Australians and people around the world are changing what they eat because of the rising cost of food. We’ve just received the results of our global food survey, and it seems that 62% of Australians are no longer eating the same foods they did two years ago, 39% of them attributing this to rising food prices.
The survey involved 16,000 people in 17 countries including Australia, Brazil, Germany, Ghana, Guatemala, India, Kenya, Mexico, Netherlands, Pakistan, Philippines, Russia, South Africa, Spain, Tanzania, UK and the USA.
Globally, 54% of overall respondents surveyed said they are not eating the same food as they did two years ago – the period before the current food price crisis began – and 39% of those who said their diet had changed blamed the rising price of food.
In Australia, this may mean we avoid bananas and instead buy apples, but in developing countries, with many millions of people spending up to 80% of their income on food, rising food prices means going without.
Interestingly, the two most important factors concerning Australians about what they eat are the cost of food and how healthy and nutritious it is.
Climate change has also clearly taken hold as a major issue for many Australian households and their budgets, with 38%l indicating that changed weather patterns and catastrophic events (floods, cyclones, etc) is the most important factor affecting our food supply. This is well in front of other factors including “the actions of big companies” (seen by 24% to be the most important) and “the price of oil and transport” (just 14%).

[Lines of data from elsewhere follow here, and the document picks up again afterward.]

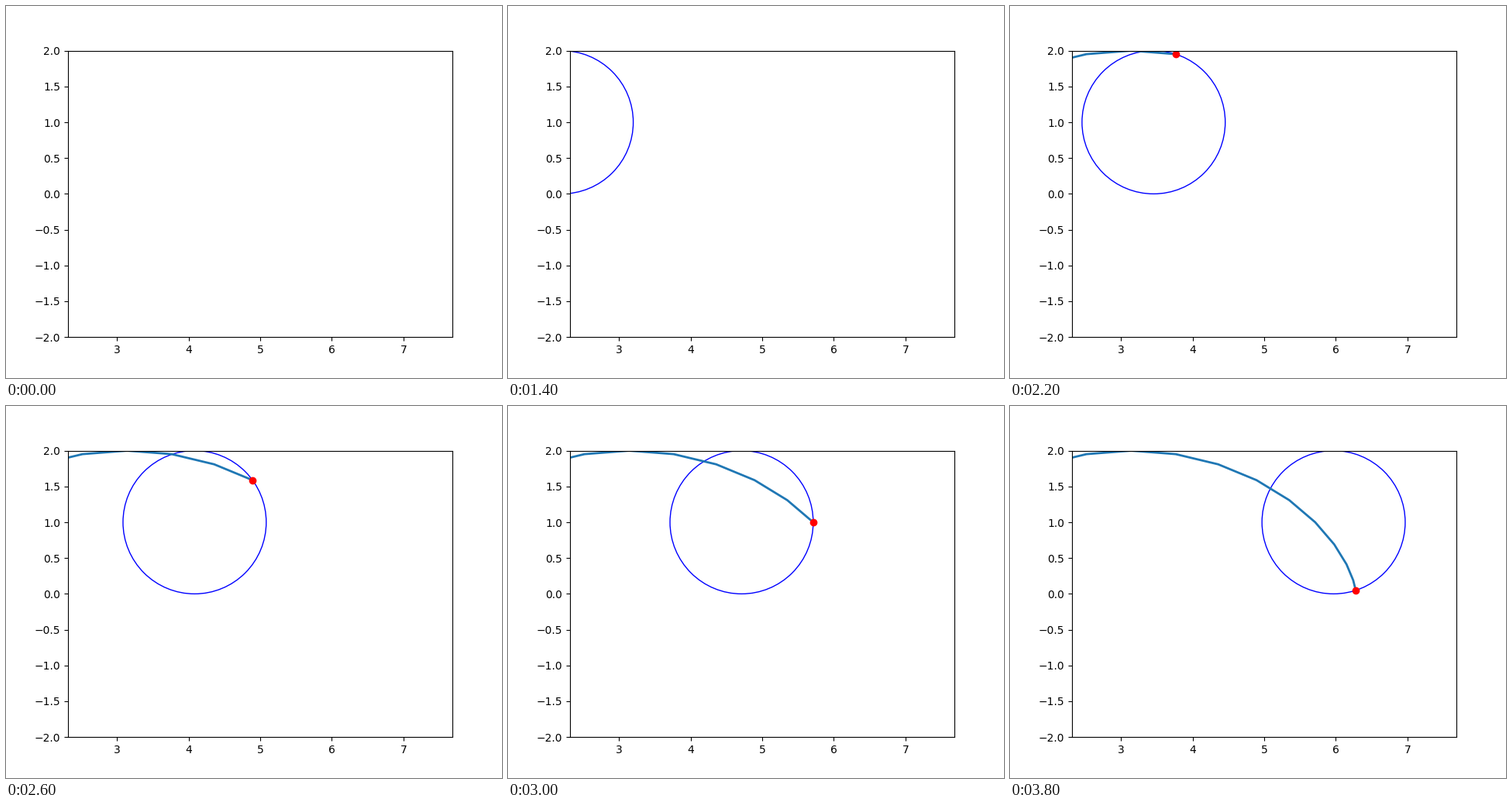
Write a matplotlib script that moves like this. It is 640 px wide and 480 px high and loops after 4000 ms.

```python
import numpy as np
import matplotlib.pyplot as plt
from matplotlib.animation import FuncAnimation
from matplotlib.patches import Circle

FRAMES = 20
RADIUS = 1.0
STEP = 2 * np.pi / FRAMES

fig = plt.figure(figsize=(6.4, 4.8), dpi=100)
ax = fig.add_subplot()

# Equal scale on both axes: widen x around its centre to fit the box
box = ax.get_window_extent()
half_width = 2 * box.width / box.height
ax.set_xlim(5 - half_width, 5 + half_width)
ax.set_ylim(-2, 2)
ax.set_xticks(range(3, 8))

wheel = ax.add_patch(Circle((0, RADIUS), RADIUS, fill=False, ec="blue", lw=1))
trail, = ax.plot([], [], color="tab:blue", lw=2)
pen, = ax.plot([], [], "ro", ms=6)


def cycloid(angle):
    return RADIUS * (angle - np.sin(angle)), RADIUS * (1 - np.cos(angle))


def update(i):
    x, y = cycloid(STEP * np.arange(i + 1))
    wheel.center = (RADIUS * STEP * i, RADIUS)
    trail.set_data(x, y)
    pen.set_data(x[-1:], y[-1:])
    return wheel, trail, pen


def reset():
    return update(0)


anim = FuncAnimation(fig, update, frames=FRAMES, init_func=reset,
                     interval=200, repeat=True, repeat_delay=0)
plt.show()
```
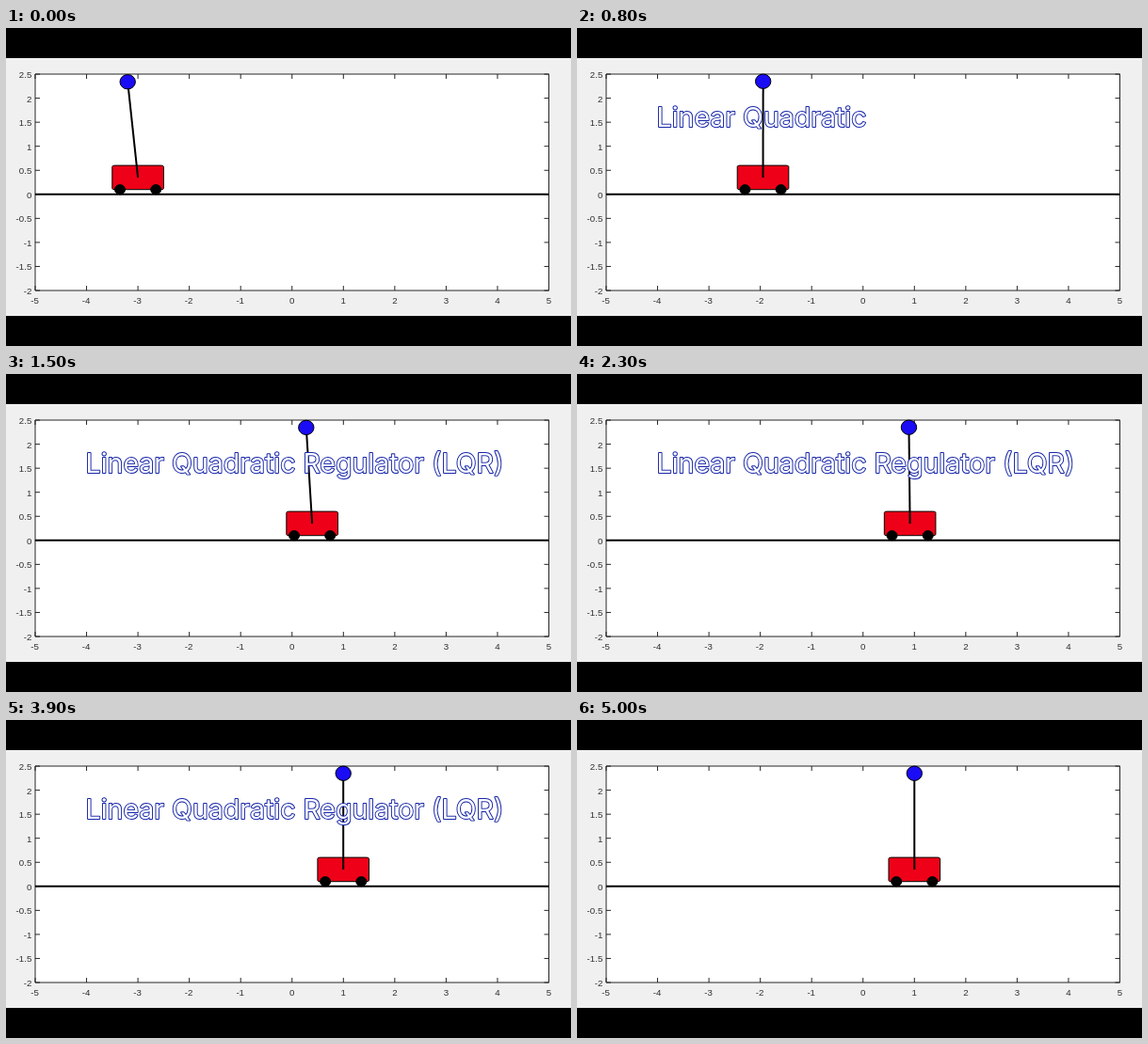
Write an HTML page that moves like this. It is 600 px wide and 338 px high and loops after 5.1 s.

```html
<!DOCTYPE html>
<html lang="en">
<head>
<meta charset="utf-8">
<title>Cart and pendulum</title>
<style>
  html, body { margin: 0; width: 100%; height: 100%; overflow: hidden; background: #000; }
  svg { display: block; width: 600px; height: 338px; }
  .labels { font: 9.7px "Liberation Sans", Arial, sans-serif; fill: #303030; }
  .axes { fill: none; stroke: #262626; stroke-width: 1; }
  .title {
    font: 400 28.5px Inter, sans-serif;
    fill: #fff; stroke: #1726a8; stroke-width: 1.9;
    stroke-linejoin: round; paint-order: stroke; white-space: pre;
  }
</style>
</head>
<body>
<svg viewBox="0 0 600 338">
  <rect y="32" width="600" height="274" fill="#f0f0f0"/>
  <rect x="31" y="49" width="545.5" height="230" fill="#fff"/>
  <path class="axes" id="axes"/>
  <g class="labels" id="labels"></g>
  <path d="M31 176.8H576.5" stroke="#000" stroke-width="2"/>
  <g id="cart" stroke="#000">
    <rect x="-27.3" y="146.1" width="54.6" height="25.6" rx="2.7" ry="1.3" fill="#ee0018"/>
    <ellipse cx="-19.1" cy="171.7" rx="5.5" ry="5.1"/>
    <ellipse cx="19.1" cy="171.7" rx="5.5" ry="5.1"/>
    <line id="pole" y1="158.9" stroke-width="2"/>
    <ellipse id="bob" rx="8.2" ry="7.7" fill="#1a0cf5"/>
  </g>
  <text class="title" id="title" x="84.6" y="105"></text>
</svg>
<script>
const $ = id => document.getElementById(id);
const LOOP = 5100, STEP = 100;
const TITLE = "Linear Quadratic Regulator (LQR)";
const px = x => 303.75 + 54.55 * x;
const py = y => 176.8 - 51.1 * y;

function drawAxes() {
  let d = "M31 49H576.5V279H31Z", text = "";
  const label = (x, y, anchor, v) =>
    text += `<text x="${x}" y="${y}" text-anchor="${anchor}">${v}</text>`;
  for (let x = -5; x <= 5; x++) {
    d += `M${px(x)} 279v-5M${px(x)} 49v5`;
    label(px(x) - (x < 0 ? 0.5 : 0), 292.6, "middle", x);
  }
  for (let y = -2; y <= 2.5; y += 0.5) {
    d += `M31 ${py(y)}h5M576.5 ${py(y)}h-5`;
    label(27.3, py(y) + 3.9, "end", y);
  }
  $("axes").setAttribute("d", d);
  $("labels").innerHTML = text;
}

// Inverted pendulum on a cart, steered by state feedback
const m = 1, M = 5, L = 2, g = -10, drag = 1;
const GAIN = [-100, -197.54, 1491.28, 668.44];
const GOAL = [1, 0, Math.PI, 0];
const DT = 0.005, SPAN = 12;

function slope(s) {
  const [, v, th, w] = s;
  const u = -GAIN.reduce((sum, k, i) => sum + k * (s[i] - GOAL[i]), 0);
  const sin = Math.sin(th), cos = Math.cos(th);
  const D = m * L * L * (M + m * (1 - cos * cos));
  const push = m * L * w * w * sin - drag * v + u;
  return [
    v,
    (-m * m * L * L * g * cos * sin + m * L * L * push) / D,
    w,
    ((m + M) * m * g * L * sin - m * L * cos * push) / D
  ];
}

function simulate() {
  const add = (s, k, h) => s.map((a, i) => a + h * k[i]);
  let s = [-3, 0, Math.PI + 0.1, 0];
  const path = [s];
  for (let n = 0; n < SPAN / DT; n++) {
    const a = slope(s), b = slope(add(s, a, DT / 2));
    const c = slope(add(s, b, DT / 2)), e = slope(add(s, c, DT));
    s = s.map((q, i) => q + DT / 6 * (a[i] + 2 * b[i] + 2 * c[i] + e[i]));
    path.push(s);
  }
  return path;
}

const path = simulate();
const clamp = (v, lo, hi) => Math.min(hi, Math.max(lo, v));
const set = (el, attrs) => {
  for (const k in attrs) el.setAttribute(k, attrs[k]);
};

function render(ms) {
  const simTime = Math.max(0, ms - 284) * 0.00245;
  const s = path[Math.min(path.length - 1, Math.round(simTime / DT))];
  const bx = 54.55 * L * Math.sin(s[2]);
  const by = py(0.35 - L * Math.cos(s[2]));
  set($("cart"), { transform: `translate(${px(s[0])} 0)` });
  set($("pole"), { x2: bx, y2: by });
  set($("bob"), { cx: bx, cy: by });

  const typed = clamp(Math.floor((ms - 300) / 30), 0, TITLE.length);
  $("title").textContent = TITLE.slice(0, typed);
  set($("title"), { opacity: clamp((4500 - ms) / 400, 0, 1) });
}

drawAxes();
const start = performance.now();
function tick() {
  const t = (performance.now() - start) % LOOP;
  render(Math.floor(t / STEP) * STEP);
  requestAnimationFrame(tick);
}
tick();
</script>
</body>
</html>
```
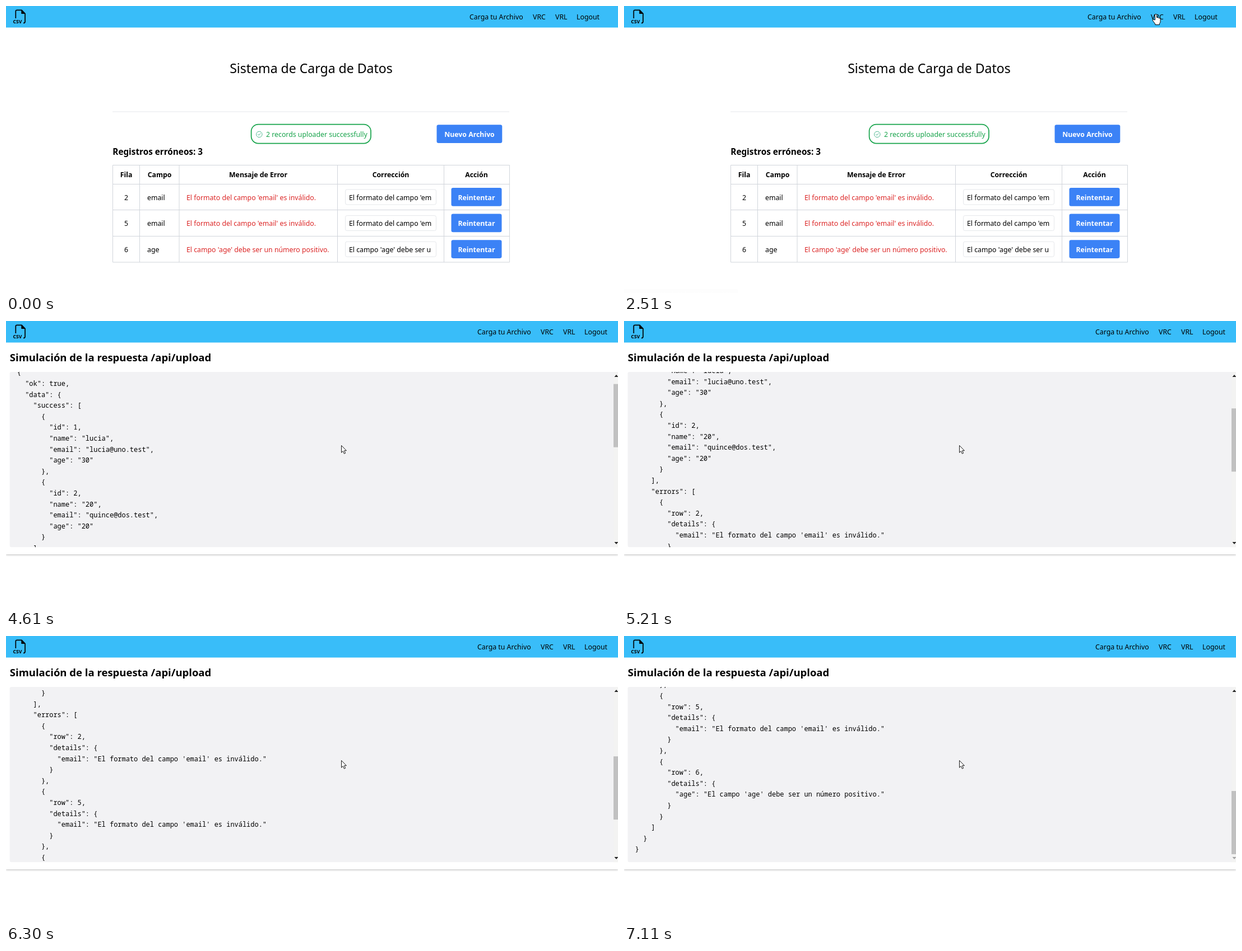
These frames come from a looping animation (1092 by 513 pixels, 7990 ms). An HTML page:

```html
<!DOCTYPE html>
<html lang="es">
<head>
<meta charset="utf-8">
<title>Carga de datos</title>
<style>
  html, body { margin: 0; width: 100%; height: 100%; overflow: hidden; background: #fff; }
  svg { display: block; width: 100vw; height: 100vh; }
  text { font: 12.3px "Noto Sans", "Open Sans", sans-serif; fill: #000; }
  .mid { text-anchor: middle; }
  .bold { font-weight: 700; }
  .title { font-size: 23.05px; }
  .heading { font-size: 18.5px; font-weight: 700; }
  .subhead { font-size: 15.3px; font-weight: 700; }
  .white { fill: #fff; }
  .red { fill: #dc2626; }
  .green { fill: #16a34a; }
  .code { font: 11.97px "Noto Sans Mono", "DejaVu Sans Mono", monospace; }
  .button { fill: #3b82f6; }
  .button.hover { fill: #1d4ed8; }
  .grid { fill: none; stroke: #d1d5db; }
  .off { display: none; }
</style>
</head>
<body>
<svg id="stage" viewBox="0 0 1092 513" preserveAspectRatio="none"></svg>
<script>
const LOOP = 7990;
const LINE = 19.6, NOTCH = 81.67, MAX_SCROLL = 477;

const label = (x, y, str, cls = '') => `<text x="${x}" y="${y}" class="${cls}">${str}</text>`;
const box = (x, y, w, h, r, attrs) =>
  `<rect x="${x}" y="${y}" width="${w}" height="${h}" rx="${r}" ${attrs}/>`;

const emailError = "El formato del campo 'email' es inválido.";
const ageError = "El campo 'age' debe ser un número positivo.";
const rows = [
  [2, 'email', emailError, "El formato del campo 'em"],
  [5, 'email', emailError, "El formato del campo 'em"],
  [6, 'age', ageError, "El campo 'age' debe ser u"]
];

function header() {
  const links = [[827, 'Carga tu Archivo'], [940, 'VRC'], [980, 'VRL'], [1018, 'Logout']];
  return box(0, 0, 1092, 38.5, 0, 'fill="#39bdf9"') +
    `<path d="M17.3 22V9.5Q17.3 7.3 19.5 7.3H28L34 13.5V28Q34 30.5 31 30.5" fill="none" stroke="#000" stroke-width="1.7"/>
     <path d="M27.3 7V14H34.5Z"/>
     <text x="12.5" y="30.7" class="bold" style="font-size:8.6px">CSV</text>
     <g id="nav">${links.map(([x, s]) => label(x, 24, s)).join('')}</g>`;
}

function tableRow([line, field, error, input], i) {
  const y = 318 + i * 46.6;
  return label(214.5, y + 28.5, line, 'mid') +
    label(252, y + 28.5, field) +
    label(322, y + 28.5, error, 'red') +
    box(605.5, y + 10, 162, 27, 3, 'fill="#fff" stroke="#e5e7eb"') +
    label(612, y + 28.5, input) +
    box(794.5, y + 7, 90, 32.7, 3.3, 'class="button"') +
    label(839.5, y + 28.5, 'Reintentar', 'mid bold white');
}

function tablePage() {
  const heads = [[214.5, 'Fila'], [274, 'Campo'], [450, 'Mensaje de Error'], [686.5, 'Corrección'], [839.5, 'Acción']];
  const columns = [238.5, 309, 591.5, 781.5].map(x => `M${x} 284.5V458`).join('');
  const lines = [318.5, 364.5, 411.5].map(y => `M190.5 ${y}H898.5`).join('');
  return label(544.5, 120, 'Sistema de Carga de Datos', 'mid title') +
    box(190, 188.5, 708, 1, 0, 'fill="#e5e7eb"') +
    box(437.6, 211.6, 213.4, 34, 12.5, 'fill="#fff" stroke="#16a34a" stroke-width="1.7"') +
    `<path d="M457 229a5.2 5.2 0 1 1-.01-.1M449.3 229.2l1.9 1.8 3.2-3.6" fill="none" stroke="#35ad80" stroke-width=".9"/>` +
    label(464, 234, '2 records uploader successfully', 'green') +
    box(768.5, 212.3, 116.8, 32.7, 3.3, 'id="newFile" class="button"') +
    label(827, 233.7, 'Nuevo Archivo', 'mid bold white') +
    label(190.3, 266, 'Registros erróneos: 3', 'subhead') +
    heads.map(([x, s]) => label(x, 306.3, s, 'mid bold')).join('') +
    `<path class="grid" d="M190.5 284.5H898.5V458H190.5Z${columns}${lines}"/>` +
    rows.map(tableRow).join('');
}

function jsonLines() {
  const response = {
    ok: true,
    data: {
      success: [
        { id: 1, name: 'lucia', email: 'lucia@uno.test', age: '30' },
        { id: 2, name: '20', email: 'quince@dos.test', age: '20' }
      ],
      errors: rows.map(([row, field, error]) => ({ row, details: { [field]: error } }))
    }
  };
  return JSON.stringify(response, null, 2).split('\n').map((line, i) => {
    const code = line.trimStart();
    return label(19.8 + (line.length - code.length) * 7.18, 117.6 + i * LINE, code, 'code');
  }).join('');
}

function responsePage() {
  return box(0, 38.5, 1092, 378.5, 0, 'fill="#fff" filter="url(#shadow)"') +
    label(6.8, 72.3, 'Simulación de la respuesta /api/upload', 'heading') +
    box(6.6, 91, 1100, 313.3, 3.3, 'fill="#f2f2f4"') +
    `<g clip-path="url(#codeArea)"><g id="json">${jsonLines()}</g></g>` +
    box(1084, 91, 8, 313.3, 0, 'fill="#f3f3f2"') +
    box(1084, 105, 8, 113, 0, 'id="thumb" fill="#c1c1c1"') +
    `<path id="up" d="M1085.5 100L1089 96L1092.5 100Z"/><path id="down" d="M1085.5 395L1089 399L1092.5 395Z"/>`;
}

document.getElementById('stage').innerHTML = `
  <defs>
    <clipPath id="codeArea">${box(6.6, 91, 1077, 313.3, 0, '')}</clipPath>
    <filter id="shadow" x="-5%" y="-5%" width="110%" height="115%">
      <feDropShadow dx="0" dy="1.5" stdDeviation="1.6" flood-color="#000" flood-opacity=".22"/>
    </filter>
  </defs>
  <g id="table">${tablePage()}</g>
  <g id="response">${responsePage()}</g>
  ${header()}
  <g id="status">
    ${box(-4, 506, 207.5, 12, 2, 'fill="#000"')}
    <text x="2" y="516.5" class="white" style="font-size:10px">respuesta simulada del servidor /api/upload</text>
  </g>
  <g id="pointer" stroke="#000" fill="#fff" stroke-linejoin="round">
    <path id="arrow" stroke-width=".9" d="M.5 .5V13.2L3.4 10.5L5.4 15.2L7.6 14.2L5.6 9.7H9.4Z"/>
    <path id="hand" d="M-1.6 10V1Q-1.6-.5 0-.5T1.6 1V5.5Q3.5 4.6 4.2 6.2Q6 5.6 6.5 7.1Q8 6.7 8 8.5V13Q8 15 6.3 16.5V18.5H-1.2V17L-5.6 11.2Q-6.3 9.2-4.2 9.1Z"/>
  </g>`;

const el = Object.fromEntries([...document.querySelectorAll('[id]')].map(node => [node.id, node]));
const show = (node, on) => node.classList.toggle('off', !on);
const clamp = v => Math.min(1, Math.max(0, v));
const ease = p => p * p * (3 - 2 * p);

// Time and hotspot of the pointer
const path = [
  [340, 1078, 462], [520, 1040, 330], [680, 985, 180], [820, 895, 128], [960, 800, 145],
  [1110, 728, 190], [1230, 768, 222], [1370, 802, 226], [1480, 811, 210], [1700, 818, 120],
  [1920, 827, 55], [2120, 880, 44], [2350, 949, 15], [2510, 949, 15], [2600, 955, 16],
  [3770, 955, 16], [3900, 880, 62], [4080, 700, 165], [4250, 610, 216], [4410, 610, 216],
  [4520, 598, 222], [LOOP, 598, 222]
];

// First and last change, number of steps, distance
const scrolls = [
  [4580, 4750, 6, NOTCH], [5110, 5280, 6, NOTCH], [5500, 5670, 6, NOTCH],
  [6190, 6360, 6, NOTCH], [6620, 6790, 6, NOTCH], [6900, 7110, 7, MAX_SCROLL - 5 * NOTCH]
];

function pointerAt(t) {
  const i = Math.max(1, path.findIndex(([time]) => time > t));
  const [t0, x0, y0] = path[i - 1], [t1, x1, y1] = path[i];
  const p = clamp((t - t0) / (t1 - t0));
  return [x0 + (x1 - x0) * p, y0 + (y1 - y0) * p];
}

function scrollAt(t) {
  return scrolls.reduce((sum, [start, end, steps, distance]) => {
    const step = Math.floor((t - start) / (end - start) * (steps - 1) + 1.1);
    return sum + distance * ease(clamp(t < start ? 0 : step / steps));
  }, 0);
}

function draw(t) {
  const second = t >= 3270;
  show(el.table, !second);
  show(el.response, second);
  el.nav.setAttribute('transform', `translate(${second ? 14 : 0} 0)`);
  el.newFile.classList.toggle('hover', t >= 1230 && t < 1520);

  const [x, y] = pointerAt(t);
  const overLink = t >= 2320 && t < 3800;
  show(el.pointer, t >= 340);
  show(el.arrow, !overLink);
  show(el.hand, overLink);
  el.pointer.setAttribute('transform', `translate(${x} ${y})`);
  el.status.setAttribute('opacity', clamp((t - 2510) / 300) * (1 - clamp((t - 3850) / 300)));

  const scroll = scrollAt(t);
  el.json.setAttribute('transform', `translate(0 ${-scroll})`);
  el.thumb.setAttribute('y', 105 + scroll * 172 / MAX_SCROLL);
  el.up.setAttribute('fill', scroll > 0 ? '#222' : '#a3a3a3');
  el.down.setAttribute('fill', scroll < MAX_SCROLL - .5 ? '#222' : '#a3a3a3');
}

const origin = performance.now();
function frame() {
  draw((performance.now() - origin) % LOOP);
  requestAnimationFrame(frame);
}
frame();
</script>
</body>
</html>
```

“Food is one of life’s greatest pleasures and one of our most fundamental human rights but our diets are changing fast and for too many people it is a change for the worst. Large numbers of people in Australia and especially in the world’s poorest countries are cutting back on the quantity or quality of the food they eat because of rising food prices.” – Oxfam Australia Executive Director Andrew Hewett
Separate interviews conducted by Oxfam in Australia revealed interesting consumer trends including a high proportion of Australians growing some of the food they eat. Among the Australians included in these additional interviews was Masterchef Australia winner and GROW campaign ambassador Julie Goodwin.
“The important factor for me when I am choosing food for my family is that it has got to be healthy. It has got to be nutritious, I like it to be fresh, and I don’t like to serve them a lot of processed food,” – Julie Goodwin.
Similar additional interviews conducted by Oxfam overseas provide further anecdotal evidence that many people in developing countries are either eating less food, eating cheaper items or enjoying less diversity in their diets as a result of rising food prices.
What you can do:
- Find out more about GROW
- Take the GROW survey yourself